:: RECORDS SHOWN ::
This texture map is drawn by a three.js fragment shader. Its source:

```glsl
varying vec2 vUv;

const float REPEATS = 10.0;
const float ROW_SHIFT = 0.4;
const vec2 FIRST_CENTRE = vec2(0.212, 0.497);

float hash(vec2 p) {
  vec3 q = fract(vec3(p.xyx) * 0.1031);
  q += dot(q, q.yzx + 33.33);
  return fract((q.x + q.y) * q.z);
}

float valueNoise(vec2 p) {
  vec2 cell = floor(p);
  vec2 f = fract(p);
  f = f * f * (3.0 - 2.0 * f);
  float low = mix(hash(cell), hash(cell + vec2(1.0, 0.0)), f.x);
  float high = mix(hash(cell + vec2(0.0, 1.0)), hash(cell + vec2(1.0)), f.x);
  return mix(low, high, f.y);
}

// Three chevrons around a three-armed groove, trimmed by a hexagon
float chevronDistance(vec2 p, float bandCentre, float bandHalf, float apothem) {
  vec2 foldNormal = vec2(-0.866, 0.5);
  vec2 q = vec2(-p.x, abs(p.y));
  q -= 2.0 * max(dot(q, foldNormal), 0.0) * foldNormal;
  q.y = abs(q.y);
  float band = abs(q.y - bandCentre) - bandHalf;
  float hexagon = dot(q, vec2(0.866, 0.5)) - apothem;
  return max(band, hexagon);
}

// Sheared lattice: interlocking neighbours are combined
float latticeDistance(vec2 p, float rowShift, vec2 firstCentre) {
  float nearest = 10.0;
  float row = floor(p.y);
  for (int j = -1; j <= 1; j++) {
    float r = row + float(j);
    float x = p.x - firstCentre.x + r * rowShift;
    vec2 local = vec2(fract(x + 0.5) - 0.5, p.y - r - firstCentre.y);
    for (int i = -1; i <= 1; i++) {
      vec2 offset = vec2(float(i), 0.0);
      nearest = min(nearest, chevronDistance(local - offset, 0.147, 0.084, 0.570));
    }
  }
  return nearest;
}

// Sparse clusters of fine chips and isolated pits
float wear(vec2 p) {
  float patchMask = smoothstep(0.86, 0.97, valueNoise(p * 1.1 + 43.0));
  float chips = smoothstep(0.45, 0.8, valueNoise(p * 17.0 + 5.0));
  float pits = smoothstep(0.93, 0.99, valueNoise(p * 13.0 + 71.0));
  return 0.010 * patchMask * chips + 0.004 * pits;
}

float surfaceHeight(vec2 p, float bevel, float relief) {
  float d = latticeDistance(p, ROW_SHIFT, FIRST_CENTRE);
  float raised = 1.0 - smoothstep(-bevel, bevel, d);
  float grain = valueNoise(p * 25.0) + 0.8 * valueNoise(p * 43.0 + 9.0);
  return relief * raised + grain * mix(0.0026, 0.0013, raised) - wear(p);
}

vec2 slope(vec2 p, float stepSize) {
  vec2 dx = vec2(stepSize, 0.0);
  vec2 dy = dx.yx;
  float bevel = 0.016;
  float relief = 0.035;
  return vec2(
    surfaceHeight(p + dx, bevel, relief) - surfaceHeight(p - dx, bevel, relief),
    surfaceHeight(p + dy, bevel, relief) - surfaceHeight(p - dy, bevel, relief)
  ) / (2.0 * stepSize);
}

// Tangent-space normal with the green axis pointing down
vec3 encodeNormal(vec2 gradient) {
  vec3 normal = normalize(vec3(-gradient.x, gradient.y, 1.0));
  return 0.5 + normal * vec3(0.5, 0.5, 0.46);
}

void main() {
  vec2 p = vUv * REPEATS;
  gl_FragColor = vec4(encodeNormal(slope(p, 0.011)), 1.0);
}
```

:: ACTIVITY ::
All of the material is to be retyped verbatim.

:: SOLUTION TO THIS EXERCISE ::
This texture map is drawn by a three.js fragment shader. Its source:

```glsl
varying vec2 vUv;

const float REPEATS = 10.0;
const float ROW_SHIFT = 0.4;
const vec2 FIRST_CENTRE = vec2(0.212, 0.497);

float hash(vec2 p) {
  vec3 q = fract(vec3(p.xyx) * 0.1031);
  q += dot(q, q.yzx + 33.33);
  return fract((q.x + q.y) * q.z);
}

float valueNoise(vec2 p) {
  vec2 cell = floor(p);
  vec2 f = fract(p);
  f = f * f * (3.0 - 2.0 * f);
  float low = mix(hash(cell), hash(cell + vec2(1.0, 0.0)), f.x);
  float high = mix(hash(cell + vec2(0.0, 1.0)), hash(cell + vec2(1.0)), f.x);
  return mix(low, high, f.y);
}

// Three chevrons around a three-armed groove, trimmed by a hexagon
float chevronDistance(vec2 p, float bandCentre, float bandHalf, float apothem) {
  vec2 foldNormal = vec2(-0.866, 0.5);
  vec2 q = vec2(-p.x, abs(p.y));
  q -= 2.0 * max(dot(q, foldNormal), 0.0) * foldNormal;
  q.y = abs(q.y);
  float band = abs(q.y - bandCentre) - bandHalf;
  float hexagon = dot(q, vec2(0.866, 0.5)) - apothem;
  return max(band, hexagon);
}

// Sheared lattice: interlocking neighbours are combined
float latticeDistance(vec2 p, float rowShift, vec2 firstCentre) {
  float nearest = 10.0;
  float row = floor(p.y);
  for (int j = -1; j <= 1; j++) {
    float r = row + float(j);
    float x = p.x - firstCentre.x + r * rowShift;
    vec2 local = vec2(fract(x + 0.5) - 0.5, p.y - r - firstCentre.y);
    for (int i = -1; i <= 1; i++) {
      vec2 offset = vec2(float(i), 0.0);
      nearest = min(nearest, chevronDistance(local - offset, 0.147, 0.084, 0.570));
    }
  }
  return nearest;
}

// Sparse clusters of fine chips and isolated pits
float wear(vec2 p) {
  float patchMask = smoothstep(0.86, 0.97, valueNoise(p * 1.1 + 43.0));
  float chips = smoothstep(0.45, 0.8, valueNoise(p * 17.0 + 5.0));
  float pits = smoothstep(0.93, 0.99, valueNoise(p * 13.0 + 71.0));
  return 0.010 * patchMask * chips + 0.004 * pits;
}

float surfaceHeight(vec2 p, float bevel, float relief) {
  float d = latticeDistance(p, ROW_SHIFT, FIRST_CENTRE);
  float raised = 1.0 - smoothstep(-bevel, bevel, d);
  float grain = valueNoise(p * 25.0) + 0.8 * valueNoise(p * 43.0 + 9.0);
  return relief * raised + grain * mix(0.0026, 0.0013, raised) - wear(p);
}

vec2 slope(vec2 p, float stepSize) {
  vec2 dx = vec2(stepSize, 0.0);
  vec2 dy = dx.yx;
  float bevel = 0.016;
  float relief = 0.035;
  return vec2(
    surfaceHeight(p + dx, bevel, relief) - surfaceHeight(p - dx, bevel, relief),
    surfaceHeight(p + dy, bevel, relief) - surfaceHeight(p - dy, bevel, relief)
  ) / (2.0 * stepSize);
}

// Tangent-space normal with the green axis pointing down
vec3 encodeNormal(vec2 gradient) {
  vec3 normal = normalize(vec3(-gradient.x, gradient.y, 1.0));
  return 0.5 + normal * vec3(0.5, 0.5, 0.46);
}

void main() {
  vec2 p = vUv * REPEATS;
  gl_FragColor = vec4(encodeNormal(slope(p, 0.011)), 1.0);
}
```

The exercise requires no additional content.